Then there’s also The Swans Hotel & Brewpub for more local craft beer and then Clive’s where mixology excels and bar manager Shawn Soole whips up classic and original libations while also re-creating old drink recipes by famous bartenders from around the world with the Dead Bartender’s Society.
Victoria has amazingly fresh seafood that you can pick up at Fisherman’s Wharf, enjoy harbour-side at Red Fish Blue Fish, or in any one of its fine dining establishments.
Where to Stay
Finally, when it comes to Victoria I rarely make a day-trip. There’s so much to see, explore, taste, and experience that it’s always at the very least a weekend excursion. As such, I’ve stayed in my fair share of hotels in the region and none more often than the Delta Ocean Pointe.
Since 2003 my sister, mother, niece and I have done an annual girls weekend in Victoria and the Ocean Pointe was our favourite place to stay each year. It has the best view of the downtown core and the parliament buildings, the water taxi cruises right up to the front patio, there’s a pool, spa, and the staff are always incredibly friendly.

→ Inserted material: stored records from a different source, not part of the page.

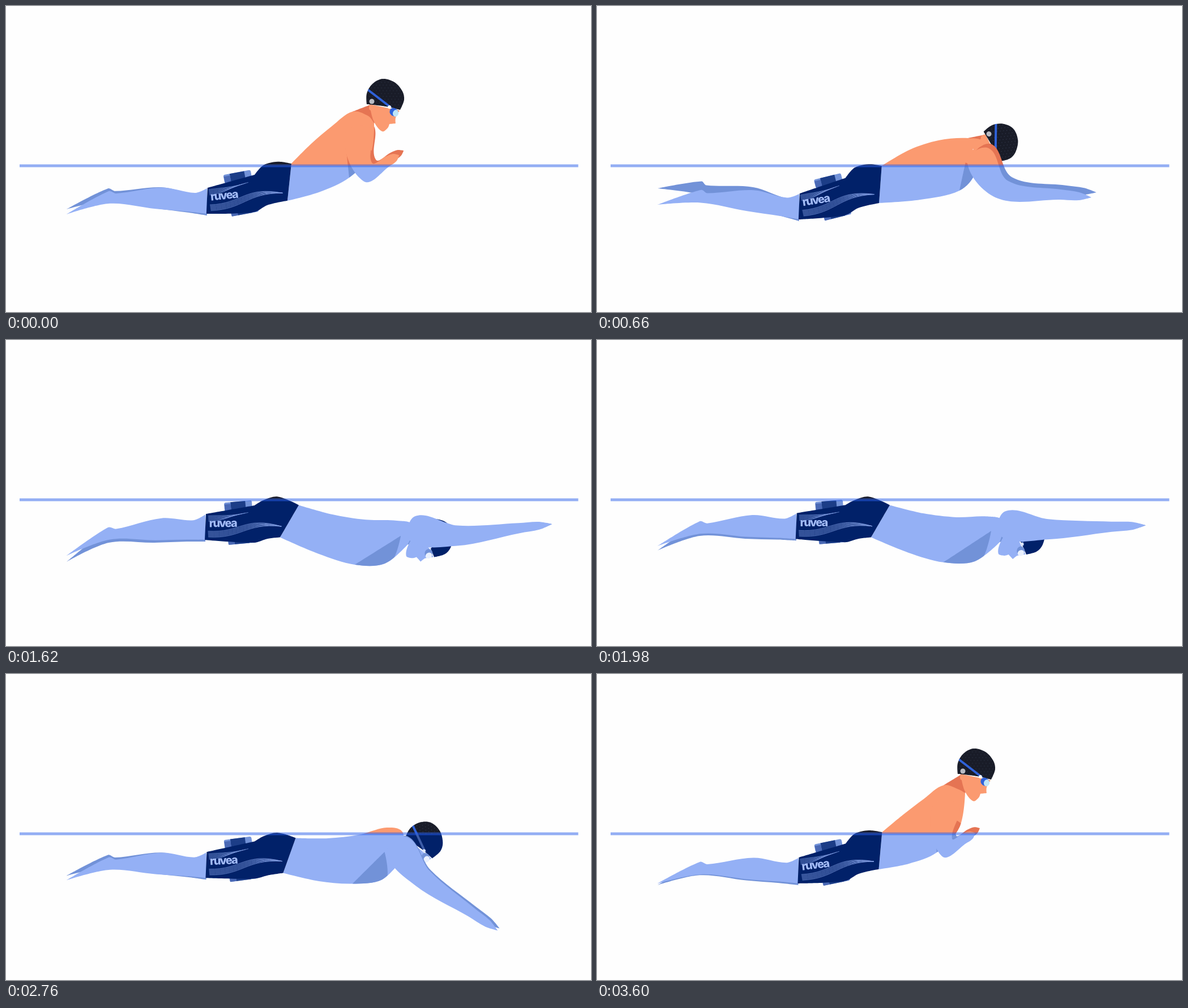
An HTML page with a canvas that plays this animation: 1033 by 542 pixels, repeating every 3720 ms.

```html
<!DOCTYPE html>
<html lang="en">
<head>
<meta charset="utf-8">
<title>Breaststroke</title>
<style>
html, body { margin: 0; width: 100%; height: 100%; overflow: hidden; background: #fefefe; }
canvas { display: block; width: 100vw; height: 100vh; }
</style>
</head>
<body>
<canvas id="stage"></canvas>
<script>
const W = 1033, H = 542, LOOP = 3720, STEP = 60, WATER = 283;
const canvas = document.getElementById('stage');
const ctx = canvas.getContext('2d');
const ratio = window.devicePixelRatio || 1;
canvas.width = W * ratio;
canvas.height = H * ratio;

const AIR = {
  skin: '#fb9a70', shade: '#e57453', suit: '#1b1d2a', cap: '#191c28', strap: '#2f62d9',
  rim: '#2f62d9', lens: '#bfe6f8', nub: '#ffffff', badge: '#b9bcc4', dot: '#3b4258'
};
const SEA = {
  skin: '#94b0f5', shade: '#7292d8', suit: '#012169', cap: '#012169', strap: '#3d5da8',
  rim: '#7292d8', lens: '#e9f0fe', nub: '#dfe8fd'
};

// head: goggles x, y, tilt; back: shoulder x, y, arch; belly: lowest point of the chest;
// arm: upper angle, forearm angle, reach; waist: y, tilt; leg: cuff, ankle, toe, gap to far toe.
const poses = [
  { t: 0, pace: 1.5, head: [686, 188, 0], back: [612, 187, 4], belly: [606, 304],
    arm: [76, -28, 63], waist: [312, 6], leg: [345, 341, 369, -9] },
  { t: 660, pace: 1, head: [701, 270, 53], back: [655, 234, 12], belly: [640, 327],
    arm: [56, 5, 157], waist: [316, 4], leg: [355, 340, 352, -29] },
  { t: 1200, pace: 1, head: [745, 377, 53], back: [690, 317, -6], belly: [633, 399],
    arm: [19, -5, 171], waist: [324, 17], leg: [358, 365, 395, -13] },
  { t: 1620, pace: 1, head: [747, 379, 53], back: [690, 320, -7], belly: [616, 398],
    arm: [14, -7, 169], waist: [321, 30], leg: [331, 344, 382, 11] },
  { t: 2340, pace: 1.15, head: [750, 363, 51], back: [685, 297, -8], belly: [610, 386],
    arm: [11, 8, 177], waist: [321, 30], leg: [329, 329, 354, 2] },
  { t: 3120, pace: 0.75, head: [724, 266, 2], back: [650, 239, -5], belly: [614, 350],
    arm: [101, 57, 128], waist: [322, 7], leg: [348, 347, 377, -15] },
  { t: 3600, pace: 1, head: [686, 191, 0], back: [612, 197, 2], belly: [600, 316],
    arm: [87, -27, 56], waist: [313, 5], leg: [348, 346, 371, 3] }
];

// Cyclic interpolation that never overshoots a pose.
function sample(t) {
  const n = poses.length;
  let i = n - 1;
  while (poses[i].t > t) i--;
  const near = [-1, 0, 1, 2].map(d => poses[(i + d + n) % n]);
  const time = [-1, 0, 1, 2].map(d => poses[(i + d + n) % n].t + LOOP * Math.floor((i + d) / n));
  const span = time[2] - time[1];
  const u = Math.pow((t - time[1]) / span, near[1].pace);
  const slope = (p, q) => p * q > 0 ? 2 * p * q / (p + q) : 0;
  const out = {};
  for (const name of ['head', 'back', 'belly', 'arm', 'waist', 'leg']) {
    out[name] = near[1][name].map((b, j) => {
      const [a, , c, d] = near.map(k => k[name][j]);
      const s0 = (b - a) / (time[1] - time[0]);
      const s1 = (c - b) / span;
      const s2 = (d - c) / (time[3] - time[2]);
      return b + (c - b) * u * u * (3 - 2 * u) +
        span * u * (1 - u) * (slope(s0, s1) * (1 - u) - slope(s1, s2) * u);
    });
  }
  return out;
}

const rad = deg => deg * Math.PI / 180;
const add = ([x, y], dx, dy) => [x + dx, y + dy];
const mix = (a, b, f) => [a[0] + (b[0] - a[0]) * f, a[1] + (b[1] - a[1]) * f];
const polar = ([x, y], deg, r) => [x + Math.cos(rad(deg)) * r, y + Math.sin(rad(deg)) * r];
function unit(a, b) {
  const len = Math.hypot(b[0] - a[0], b[1] - a[1]) || 1;
  return [(b[0] - a[0]) / len, (b[1] - a[1]) / len];
}

// A closed curve through the points; those listed as sharp stay corners.
function outline(pts, sharp = []) {
  const n = pts.length, pt = i => pts[(i + n) % n];
  const dir = i => sharp.includes((i + n) % n) ? [0, 0] : unit(pt(i - 1), pt(i + 1));
  const path = new Path2D();
  path.moveTo(...pt(0));
  for (let i = 0; i < n; i++) {
    const [x, y] = pt(i), [X, Y] = pt(i + 1), p = dir(i), q = dir(i + 1);
    const h = Math.hypot(X - x, Y - y) * 0.32;
    path.bezierCurveTo(x + p[0] * h, y + p[1] * h, X - q[0] * h, Y - q[1] * h, X, Y);
  }
  path.closePath();
  return path;
}

// A tapered limb along its joints, ending in a point.
function limb(joints, widths) {
  const one = [], two = [], last = joints.length - 1;
  for (let i = 0; i < last; i++) {
    const a = unit(joints[Math.max(i - 1, 0)], joints[Math.max(i, 1)]);
    const b = unit(joints[i], joints[i + 1]);
    const [x, y] = unit([0, 0], [a[0] + b[0], a[1] + b[1]]);
    one.push(add(joints[i], y * widths[i], -x * widths[i]));
    two.unshift(add(joints[i], -y * widths[i], x * widths[i]));
  }
  return outline([...one, joints[last], ...two], [last]);
}

function fill(path, color) {
  ctx.fillStyle = color;
  ctx.fill(path);
}

function oval(x, y, rx, ry, color, turn = 0) {
  ctx.beginPath();
  ctx.ellipse(x, y, rx, ry, turn, 0, Math.PI * 2);
  ctx.fillStyle = color;
  ctx.fill();
}

function line(color, width, draw) {
  ctx.beginPath();
  draw();
  ctx.strokeStyle = color;
  ctx.lineWidth = width;
  ctx.stroke();
}

const face = outline([[-44, -14], [-37, 15], [-22, 34], [-12, 28], [-9, 21], [2, 20], [2, 10], [9, -3]],
  [0, 4, 5, 7]);
const cap = outline([[-49, -14], [-49, -33], [-39, -50], [-21, -59], [0, -53], [14, -37], [17, -22], [10, -4], [-15, -10]],
  [0, 7]);

function drawHead([x, y, tilt], c) {
  ctx.save();
  ctx.translate(x, y);
  ctx.rotate(rad(tilt));
  fill(face, c.skin);
  oval(-42, -8, 3, 5, c.skin);
  fill(cap, c.cap);
  ctx.save();
  ctx.clip(cap);
  if (c.dot) {
    for (let r = 0; r < 11; r++)
      for (let k = 0; k < 13; k++)
        oval(-50 + k * 6 + r % 2 * 3, -58 + r * 5, 0.6, 0.6, c.dot);
  }
  line(c.strap, 4, () => { ctx.moveTo(-50, -42); ctx.lineTo(-6, -8); });
  ctx.restore();
  if (c.badge) oval(-40, -19, 4.5, 4.5, c.badge);
  oval(-1, 0, 8, 7, c.rim, 0.7);
  oval(2, 2, 5, 6, c.lens, 0.2);
  oval(-9, -9, 2.8, 3, c.nub);
  ctx.restore();
}

function legShape(cuff, ankle, toe) {
  const [dx, dy] = unit(ankle, toe);
  const along = (f, off) => add(mix(cuff, ankle, f), 0, off);
  const heel = add(ankle, dy * -15 + dx * 4, dx * 15 + dy * 4);
  return outline([
    along(0, -22), along(0.13, -13.5), along(0.48, -21.5), along(0.97, -9), heel, toe,
    along(1.04, 9), along(0.55, 16.5), along(0.2, 20), along(0, 23)
  ], [0, 5, 9]);
}

function armShape(shoulder, [up, fore, reach], shift, size) {
  const elbow = polar(shoulder, up, 110);
  const [dx, dy] = unit(shoulder, elbow);
  const root = add(shoulder, dx * 28 + 2, dy * 28 + 8);
  const joints = [root, elbow, ...[0.65, 0.86, 1].map(f => polar(elbow, fore, reach * f))];
  return limb(joints.map(j => add(j, shift, -shift)), [23, 18, 9, 7].map(w => w * size));
}

// All outlines of the body, worked out from one pose.
function build(p) {
  const [waistY, tilt] = p.waist, [cuffY, ankleY, toeY, gap] = p.leg;
  const shoulder = p.back.slice(0, 2), arch = p.back[2];
  const top = polar([500.5, waistY], tilt - 90, 33);
  const bottom = polar([500.5, waistY], tilt + 90, 33);
  const a = rad(p.head[2]), cos = Math.cos(a), sin = Math.sin(a);
  const onHead = (x, y) => add(p.head, x * cos - y * sin, x * sin + y * cos);

  const throat = onHead(-36, 20);
  const [nx, ny] = unit(throat, p.belly);
  const chest = push => add(mix(throat, p.belly, 0.5), ny * push, -nx * push);
  const [sx, sy] = unit(top, shoulder);
  const spine = f => add(mix(top, shoulder, f), sy * arch, -sx * arch);
  const torso = outline([
    top, spine(0.35), spine(0.69), shoulder, add(shoulder, 28, 8), throat, chest(17), p.belly,
    add(mix(p.belly, bottom, 0.5), 2, 5), bottom
  ], [0, 5, 9]);
  const root = add(polar(shoulder, p.arm[0], 28), 2, 8);

  const cuff = [355.5 + (cuffY - 348) * 0.2, cuffY];
  const ankle = [190, ankleY], toe = [107, toeY];
  const dip = 299 + (cuffY - 345) / 2 + (waistY - 312) / 10;
  const seat = waistY - 36 - (tilt - 5) * 0.3;
  const crotch = waistY + 41 - (tilt - 5) * 0.4;
  const hem = [[cuff[0] + 1, cuffY - 23], [439, dip], [438, dip + 66], [cuff[0] - 1, cuffY + 23]];

  return {
    torso,
    neck: outline([shoulder, onHead(-43, -13), onHead(-35, 18), throat], [0, 1, 2, 3]),
    ribs: outline([add(root, -22, 12), chest(26), p.belly], [0, 2]),
    arm: armShape(shoulder, p.arm, 0, 1),
    farArm: armShape(shoulder, p.arm, Math.max(0, 10 - tilt / 3), 0.85),
    leg: legShape(cuff, ankle, toe),
    farLeg: legShape(add(cuff, 0, 3), add(ankle, -2, gap / 2), add(toe, 0, gap)),
    shorts: outline([hem[0], hem[1], [455, seat + 6], [480, seat], top, bottom, [462, crotch], hem[2], hem[3]],
      [0, 1, 4, 5, 8]),
    cuff,
    thigh: unit(cuff, mix(hem[1], hem[2], 0.5))
  };
}

// Runs a drawing in the frame of the thigh, with its origin in the middle of the cuff.
function onThigh(b, draw) {
  ctx.save();
  ctx.translate(...b.cuff);
  ctx.rotate(Math.atan2(b.thigh[1], b.thigh[0]));
  draw();
  ctx.restore();
}

function float(x, y, h) {
  ctx.save();
  ctx.translate(x, y);
  ctx.rotate(-0.03);
  ctx.beginPath();
  ctx.roundRect(-24.5, -h / 2, 49, h, 3);
  ctx.fillStyle = '#7292d8';
  ctx.fill();
  ctx.fillStyle = '#1c3d87';
  ctx.fillRect(-13, -h / 2, 26, h);
  ctx.fillStyle = '#4a69b5';
  ctx.fillRect(-24, -h / 2 + 3, 11, h - 3);
  ctx.restore();
}

function trim() {
  const ink = '#7f9be0';
  for (let i = 0; i < 6; i++) {
    line(ink, 0.7, () => {
      ctx.moveTo(6, -19 + i * 1.9);
      ctx.bezierCurveTo(28, -19 + i * 1.9, 48 - i * 3, -16 + i, 77 - i * 5, -21 + i * 0.6);
    });
    line(ink, 0.8, () => {
      ctx.moveTo(4, 8 + i * 2);
      ctx.bezierCurveTo(62, 15 + i * 2, 70, -16 + i * 2.6, 134, 7);
    });
  }
  ctx.save();
  ctx.translate(31, -4);
  ctx.rotate(0.05);
  ctx.font = '800 20px Inter, "Open Sans", sans-serif';
  ctx.letterSpacing = '-1.8px';
  ctx.textAlign = 'center';
  ctx.fillStyle = '#a3bbf6';
  ctx.fillText('ruvea', 0, 6);
  ctx.restore();
}

function swimmer(p, b, c) {
  fill(b.farLeg, c.shade);
  fill(b.leg, c.skin);
  fill(b.neck, c.shade);
  drawHead(p.head, c);
  fill(b.farArm, c.shade);
  fill(b.torso, c.skin);
  ctx.save();
  ctx.clip(b.torso);
  fill(b.ribs, c.shade);
  ctx.restore();
  fill(b.arm, c.skin);
  onThigh(b, () => { float(60, -34, 15); float(63, 28, 11); });
  fill(b.shorts, c.suit);
  ctx.save();
  ctx.clip(b.shorts);
  onThigh(b, trim);
  ctx.restore();
}

function band(top, bottom, draw) {
  ctx.save();
  ctx.beginPath();
  ctx.rect(0, top, W, bottom - top);
  ctx.clip();
  draw();
  ctx.restore();
}

function frame(now) {
  const t = Math.min(Math.floor(now % LOOP / STEP) * STEP, 3600);
  const p = sample(t), b = build(p);
  ctx.setTransform(ratio, 0, 0, ratio, 0, 0);
  ctx.fillStyle = '#fefefe';
  ctx.fillRect(0, 0, W, H);
  band(0, WATER, () => swimmer(p, b, AIR));
  band(WATER, H, () => swimmer(p, b, SEA));
  ctx.fillStyle = 'rgba(42, 97, 235, 0.5)';
  ctx.fillRect(24, 280.5, 986.5, 5);
}

const start = performance.now();
function tick() {
  frame(performance.now() - start);
  requestAnimationFrame(tick);
}
tick();
</script>
</body>
</html>
```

My niece used to get a welcome pack with a colouring book, sunglasses and other goodies and they used to do “Story Time” in the lobby in the evening for kids (complete with milk and cookies).
I have also stayed at and enjoyed the Coast Harbourside. It’s a little more removed from downtown, just over on Laurel Point, but it is connected to a lovely seawall walking path and is nearby Fisherman’s Wharf.
John and I recently had our first-ever B&B experience in Victoria and it was absolutely lovely. We were at Humboldt House over near St Ann’s Academy which was charming, friendly, and if I think really hard I can still smell the freshly-baked croissants that were delivered to our door.
These are just a few of my favourite ways to get to and stay in Victoria along with places to visit, eat and be entertained. I’m hoping to continue my Top Five for 2010 including various other regions on the South Coast, in the Fraser Valley, on the Island and anywhere else you can get to for the weekend from Vancouver. Should you have any destination suggestions, please feel free to contact me or leave a note in the comments below.